Source records:
***
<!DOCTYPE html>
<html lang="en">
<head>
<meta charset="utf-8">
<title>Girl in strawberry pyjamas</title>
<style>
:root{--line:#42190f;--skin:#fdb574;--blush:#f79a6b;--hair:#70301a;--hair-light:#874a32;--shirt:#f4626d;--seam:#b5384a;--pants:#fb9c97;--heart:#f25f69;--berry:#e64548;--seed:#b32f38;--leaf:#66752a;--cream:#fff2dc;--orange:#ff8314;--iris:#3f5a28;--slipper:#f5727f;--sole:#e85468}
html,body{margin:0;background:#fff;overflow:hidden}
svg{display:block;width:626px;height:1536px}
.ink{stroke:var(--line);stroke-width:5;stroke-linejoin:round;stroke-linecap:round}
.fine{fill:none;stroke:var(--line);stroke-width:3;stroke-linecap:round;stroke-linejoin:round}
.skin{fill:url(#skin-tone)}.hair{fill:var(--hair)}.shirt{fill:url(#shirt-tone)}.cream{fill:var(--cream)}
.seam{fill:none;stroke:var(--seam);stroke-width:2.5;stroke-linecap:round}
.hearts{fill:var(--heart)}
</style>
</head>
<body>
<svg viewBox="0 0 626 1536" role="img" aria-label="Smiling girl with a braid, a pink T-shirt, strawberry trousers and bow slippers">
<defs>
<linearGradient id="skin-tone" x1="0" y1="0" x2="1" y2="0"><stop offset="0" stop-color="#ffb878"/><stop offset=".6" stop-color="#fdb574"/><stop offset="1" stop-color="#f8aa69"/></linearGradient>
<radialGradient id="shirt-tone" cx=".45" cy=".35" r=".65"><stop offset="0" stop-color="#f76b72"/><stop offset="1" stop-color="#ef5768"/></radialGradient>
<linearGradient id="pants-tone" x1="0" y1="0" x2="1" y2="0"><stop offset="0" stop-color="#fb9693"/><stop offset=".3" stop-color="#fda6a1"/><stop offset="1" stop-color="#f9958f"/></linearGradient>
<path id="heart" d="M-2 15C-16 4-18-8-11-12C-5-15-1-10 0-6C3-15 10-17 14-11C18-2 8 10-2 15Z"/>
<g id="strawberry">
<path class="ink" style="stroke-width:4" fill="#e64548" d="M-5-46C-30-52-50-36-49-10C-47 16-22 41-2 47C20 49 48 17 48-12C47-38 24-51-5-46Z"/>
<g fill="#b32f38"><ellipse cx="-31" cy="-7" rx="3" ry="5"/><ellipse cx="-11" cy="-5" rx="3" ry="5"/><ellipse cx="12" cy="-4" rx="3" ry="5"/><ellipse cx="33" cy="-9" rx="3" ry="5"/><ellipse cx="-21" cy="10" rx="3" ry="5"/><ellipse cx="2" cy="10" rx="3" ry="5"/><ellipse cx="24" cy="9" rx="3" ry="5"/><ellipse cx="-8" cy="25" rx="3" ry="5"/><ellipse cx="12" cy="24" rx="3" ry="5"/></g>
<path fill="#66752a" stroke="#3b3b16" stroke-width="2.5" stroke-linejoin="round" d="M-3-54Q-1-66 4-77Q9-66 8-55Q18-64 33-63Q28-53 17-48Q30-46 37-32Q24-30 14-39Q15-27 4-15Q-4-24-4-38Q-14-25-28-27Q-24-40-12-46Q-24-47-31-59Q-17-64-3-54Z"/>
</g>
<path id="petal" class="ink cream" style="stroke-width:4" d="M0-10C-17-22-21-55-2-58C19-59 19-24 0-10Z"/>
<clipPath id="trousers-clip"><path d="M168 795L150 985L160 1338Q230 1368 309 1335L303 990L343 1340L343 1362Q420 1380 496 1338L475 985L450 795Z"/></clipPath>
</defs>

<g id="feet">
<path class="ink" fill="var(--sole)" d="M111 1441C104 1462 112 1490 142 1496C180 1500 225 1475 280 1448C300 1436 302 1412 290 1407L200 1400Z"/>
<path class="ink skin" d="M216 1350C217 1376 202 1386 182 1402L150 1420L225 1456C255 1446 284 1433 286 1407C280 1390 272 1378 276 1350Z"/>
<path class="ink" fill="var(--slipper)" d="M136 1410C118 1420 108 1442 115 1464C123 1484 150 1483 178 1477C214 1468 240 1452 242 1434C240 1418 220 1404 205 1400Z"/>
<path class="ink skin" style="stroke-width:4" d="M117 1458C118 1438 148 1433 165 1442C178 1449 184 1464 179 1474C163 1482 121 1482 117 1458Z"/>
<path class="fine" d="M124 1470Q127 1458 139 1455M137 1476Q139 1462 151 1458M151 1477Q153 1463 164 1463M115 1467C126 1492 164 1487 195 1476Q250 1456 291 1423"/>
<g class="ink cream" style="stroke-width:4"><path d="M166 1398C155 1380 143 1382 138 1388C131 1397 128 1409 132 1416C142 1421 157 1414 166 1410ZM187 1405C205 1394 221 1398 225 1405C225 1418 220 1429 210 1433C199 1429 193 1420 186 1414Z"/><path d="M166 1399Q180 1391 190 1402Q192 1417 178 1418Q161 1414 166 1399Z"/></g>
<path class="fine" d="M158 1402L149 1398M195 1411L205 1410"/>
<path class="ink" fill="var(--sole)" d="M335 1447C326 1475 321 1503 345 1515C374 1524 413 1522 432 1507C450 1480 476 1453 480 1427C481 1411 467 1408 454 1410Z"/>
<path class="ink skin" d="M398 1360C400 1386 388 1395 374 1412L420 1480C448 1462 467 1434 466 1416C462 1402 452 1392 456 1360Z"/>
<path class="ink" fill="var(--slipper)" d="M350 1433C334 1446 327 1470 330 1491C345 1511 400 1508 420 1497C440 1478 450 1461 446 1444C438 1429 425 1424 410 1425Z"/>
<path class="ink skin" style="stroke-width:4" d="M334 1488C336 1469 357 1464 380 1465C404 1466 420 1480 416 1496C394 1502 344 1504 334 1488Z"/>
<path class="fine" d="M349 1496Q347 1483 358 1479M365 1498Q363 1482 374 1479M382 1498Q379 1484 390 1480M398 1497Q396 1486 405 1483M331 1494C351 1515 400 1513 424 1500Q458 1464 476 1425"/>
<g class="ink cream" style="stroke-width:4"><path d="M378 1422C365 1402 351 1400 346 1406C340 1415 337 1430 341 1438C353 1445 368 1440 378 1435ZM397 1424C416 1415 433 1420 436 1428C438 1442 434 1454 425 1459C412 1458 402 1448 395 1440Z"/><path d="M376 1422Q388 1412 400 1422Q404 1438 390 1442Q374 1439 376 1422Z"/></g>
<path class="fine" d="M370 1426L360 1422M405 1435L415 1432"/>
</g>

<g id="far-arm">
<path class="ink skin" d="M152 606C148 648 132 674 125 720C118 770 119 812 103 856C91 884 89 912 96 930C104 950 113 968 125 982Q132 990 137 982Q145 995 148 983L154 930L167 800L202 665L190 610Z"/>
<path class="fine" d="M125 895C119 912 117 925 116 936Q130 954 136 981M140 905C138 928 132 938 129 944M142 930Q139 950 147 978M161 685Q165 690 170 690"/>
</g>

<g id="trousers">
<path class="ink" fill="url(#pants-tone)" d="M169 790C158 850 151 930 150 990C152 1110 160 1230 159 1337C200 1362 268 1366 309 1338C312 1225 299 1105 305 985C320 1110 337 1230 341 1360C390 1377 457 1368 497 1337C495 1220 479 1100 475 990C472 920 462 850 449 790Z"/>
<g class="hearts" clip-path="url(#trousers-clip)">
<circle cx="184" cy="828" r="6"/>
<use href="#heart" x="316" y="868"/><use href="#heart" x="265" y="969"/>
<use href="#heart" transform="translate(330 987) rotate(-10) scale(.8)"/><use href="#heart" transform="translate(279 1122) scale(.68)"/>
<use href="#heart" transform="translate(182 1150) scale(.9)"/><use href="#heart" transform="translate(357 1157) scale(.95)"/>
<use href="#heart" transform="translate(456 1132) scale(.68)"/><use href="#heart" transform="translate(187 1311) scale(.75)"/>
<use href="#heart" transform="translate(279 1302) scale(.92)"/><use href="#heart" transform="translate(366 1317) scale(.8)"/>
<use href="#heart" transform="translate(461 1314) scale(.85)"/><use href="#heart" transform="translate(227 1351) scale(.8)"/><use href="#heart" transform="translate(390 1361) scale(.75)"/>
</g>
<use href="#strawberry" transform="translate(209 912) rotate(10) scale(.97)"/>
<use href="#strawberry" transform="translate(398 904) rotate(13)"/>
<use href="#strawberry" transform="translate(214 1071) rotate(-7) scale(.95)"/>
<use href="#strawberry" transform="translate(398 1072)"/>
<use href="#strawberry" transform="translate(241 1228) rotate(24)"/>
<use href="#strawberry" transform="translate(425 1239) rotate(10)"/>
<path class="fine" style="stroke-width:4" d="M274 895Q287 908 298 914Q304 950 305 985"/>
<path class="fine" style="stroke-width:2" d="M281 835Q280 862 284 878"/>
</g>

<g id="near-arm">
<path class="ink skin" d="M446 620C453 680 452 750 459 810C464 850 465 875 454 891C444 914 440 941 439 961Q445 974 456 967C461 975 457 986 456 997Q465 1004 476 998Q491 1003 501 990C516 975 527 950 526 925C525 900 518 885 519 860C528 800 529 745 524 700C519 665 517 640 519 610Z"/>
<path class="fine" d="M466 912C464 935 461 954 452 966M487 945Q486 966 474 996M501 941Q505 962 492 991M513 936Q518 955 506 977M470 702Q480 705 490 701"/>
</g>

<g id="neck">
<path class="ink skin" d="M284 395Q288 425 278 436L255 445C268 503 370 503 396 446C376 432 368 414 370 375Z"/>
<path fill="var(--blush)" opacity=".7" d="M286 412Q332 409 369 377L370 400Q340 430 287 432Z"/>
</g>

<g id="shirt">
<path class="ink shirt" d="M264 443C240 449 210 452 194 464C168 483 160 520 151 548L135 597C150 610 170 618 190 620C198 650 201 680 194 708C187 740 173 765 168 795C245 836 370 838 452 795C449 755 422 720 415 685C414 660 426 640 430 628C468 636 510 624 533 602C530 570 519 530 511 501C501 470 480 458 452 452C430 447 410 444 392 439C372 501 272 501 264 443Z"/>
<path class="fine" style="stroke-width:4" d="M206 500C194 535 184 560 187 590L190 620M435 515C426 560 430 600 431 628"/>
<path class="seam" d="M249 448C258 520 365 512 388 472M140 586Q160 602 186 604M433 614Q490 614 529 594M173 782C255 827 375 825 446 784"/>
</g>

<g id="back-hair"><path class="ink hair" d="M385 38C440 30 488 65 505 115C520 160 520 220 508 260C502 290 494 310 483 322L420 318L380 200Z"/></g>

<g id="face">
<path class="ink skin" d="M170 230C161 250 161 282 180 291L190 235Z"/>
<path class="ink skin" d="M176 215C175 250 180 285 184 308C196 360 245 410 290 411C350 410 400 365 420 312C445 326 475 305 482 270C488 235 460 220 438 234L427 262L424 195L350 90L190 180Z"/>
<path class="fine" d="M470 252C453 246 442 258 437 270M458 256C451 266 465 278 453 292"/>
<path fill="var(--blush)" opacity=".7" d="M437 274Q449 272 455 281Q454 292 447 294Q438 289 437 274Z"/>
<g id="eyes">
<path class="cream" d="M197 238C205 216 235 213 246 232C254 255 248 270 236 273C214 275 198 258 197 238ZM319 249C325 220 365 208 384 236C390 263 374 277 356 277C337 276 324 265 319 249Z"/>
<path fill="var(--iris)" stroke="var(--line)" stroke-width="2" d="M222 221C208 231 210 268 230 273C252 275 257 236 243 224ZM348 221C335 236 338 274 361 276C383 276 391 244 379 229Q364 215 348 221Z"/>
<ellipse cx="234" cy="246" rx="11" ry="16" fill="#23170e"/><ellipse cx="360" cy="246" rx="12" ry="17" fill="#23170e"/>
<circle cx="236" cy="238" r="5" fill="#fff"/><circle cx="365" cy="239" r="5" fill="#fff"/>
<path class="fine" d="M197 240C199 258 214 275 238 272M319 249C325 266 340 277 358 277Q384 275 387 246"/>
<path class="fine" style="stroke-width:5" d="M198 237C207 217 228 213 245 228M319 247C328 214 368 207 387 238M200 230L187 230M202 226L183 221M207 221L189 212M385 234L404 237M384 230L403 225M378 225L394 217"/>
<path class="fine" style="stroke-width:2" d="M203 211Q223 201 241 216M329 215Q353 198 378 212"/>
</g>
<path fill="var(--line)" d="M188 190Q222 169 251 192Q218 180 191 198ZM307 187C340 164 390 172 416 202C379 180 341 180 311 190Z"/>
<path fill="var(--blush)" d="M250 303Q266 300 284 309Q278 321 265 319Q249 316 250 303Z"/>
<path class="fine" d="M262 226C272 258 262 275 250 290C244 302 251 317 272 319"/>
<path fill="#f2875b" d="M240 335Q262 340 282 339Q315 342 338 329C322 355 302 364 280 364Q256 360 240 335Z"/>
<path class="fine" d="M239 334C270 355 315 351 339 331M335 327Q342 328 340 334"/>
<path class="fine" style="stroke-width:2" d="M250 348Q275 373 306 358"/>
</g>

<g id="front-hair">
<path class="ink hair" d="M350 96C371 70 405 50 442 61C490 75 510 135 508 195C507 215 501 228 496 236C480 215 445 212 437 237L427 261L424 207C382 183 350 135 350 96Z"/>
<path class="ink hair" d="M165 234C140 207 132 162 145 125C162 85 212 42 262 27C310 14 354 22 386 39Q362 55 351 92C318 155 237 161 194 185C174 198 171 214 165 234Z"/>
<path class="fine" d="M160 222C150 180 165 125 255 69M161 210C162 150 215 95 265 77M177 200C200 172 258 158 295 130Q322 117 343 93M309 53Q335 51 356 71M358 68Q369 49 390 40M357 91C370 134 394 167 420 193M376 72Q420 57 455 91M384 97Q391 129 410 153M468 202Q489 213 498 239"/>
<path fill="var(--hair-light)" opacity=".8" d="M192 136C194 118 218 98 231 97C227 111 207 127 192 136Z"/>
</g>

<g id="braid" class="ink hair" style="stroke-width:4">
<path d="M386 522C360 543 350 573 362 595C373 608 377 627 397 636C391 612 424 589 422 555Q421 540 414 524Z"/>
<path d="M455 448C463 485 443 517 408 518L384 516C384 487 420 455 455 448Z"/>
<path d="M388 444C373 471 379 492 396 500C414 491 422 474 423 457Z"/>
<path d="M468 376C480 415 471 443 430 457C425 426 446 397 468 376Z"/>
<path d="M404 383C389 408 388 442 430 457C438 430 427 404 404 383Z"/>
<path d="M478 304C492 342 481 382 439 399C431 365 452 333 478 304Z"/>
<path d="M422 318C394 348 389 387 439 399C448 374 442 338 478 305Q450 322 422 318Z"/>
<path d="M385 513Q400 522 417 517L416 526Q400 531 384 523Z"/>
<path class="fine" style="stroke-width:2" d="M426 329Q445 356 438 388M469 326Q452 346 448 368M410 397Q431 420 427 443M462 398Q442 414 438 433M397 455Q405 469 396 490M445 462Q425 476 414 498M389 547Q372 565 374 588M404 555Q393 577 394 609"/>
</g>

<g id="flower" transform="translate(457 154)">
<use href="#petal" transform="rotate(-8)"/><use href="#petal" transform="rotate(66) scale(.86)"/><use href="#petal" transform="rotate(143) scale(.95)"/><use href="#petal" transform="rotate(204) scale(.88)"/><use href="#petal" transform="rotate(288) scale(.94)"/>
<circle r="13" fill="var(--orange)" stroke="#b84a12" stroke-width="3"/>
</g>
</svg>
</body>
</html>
***
■ Directions
Your task is to copy every line of the entries that contains the string "strawberry".

■ Reply
<title>Girl in strawberry pyjamas</title>
<svg viewBox="0 0 626 1536" role="img" aria-label="Smiling girl with a braid, a pink T-shirt, strawberry trousers and bow slippers">
<g id="strawberry">
<use href="#strawberry" transform="translate(209 912) rotate(10) scale(.97)"/>
<use href="#strawberry" transform="translate(398 904) rotate(13)"/>
<use href="#strawberry" transform="translate(214 1071) rotate(-7) scale(.95)"/>
<use href="#strawberry" transform="translate(398 1072)"/>
<use href="#strawberry" transform="translate(241 1228) rotate(24)"/>
<use href="#strawberry" transform="translate(425 1239) rotate(10)"/>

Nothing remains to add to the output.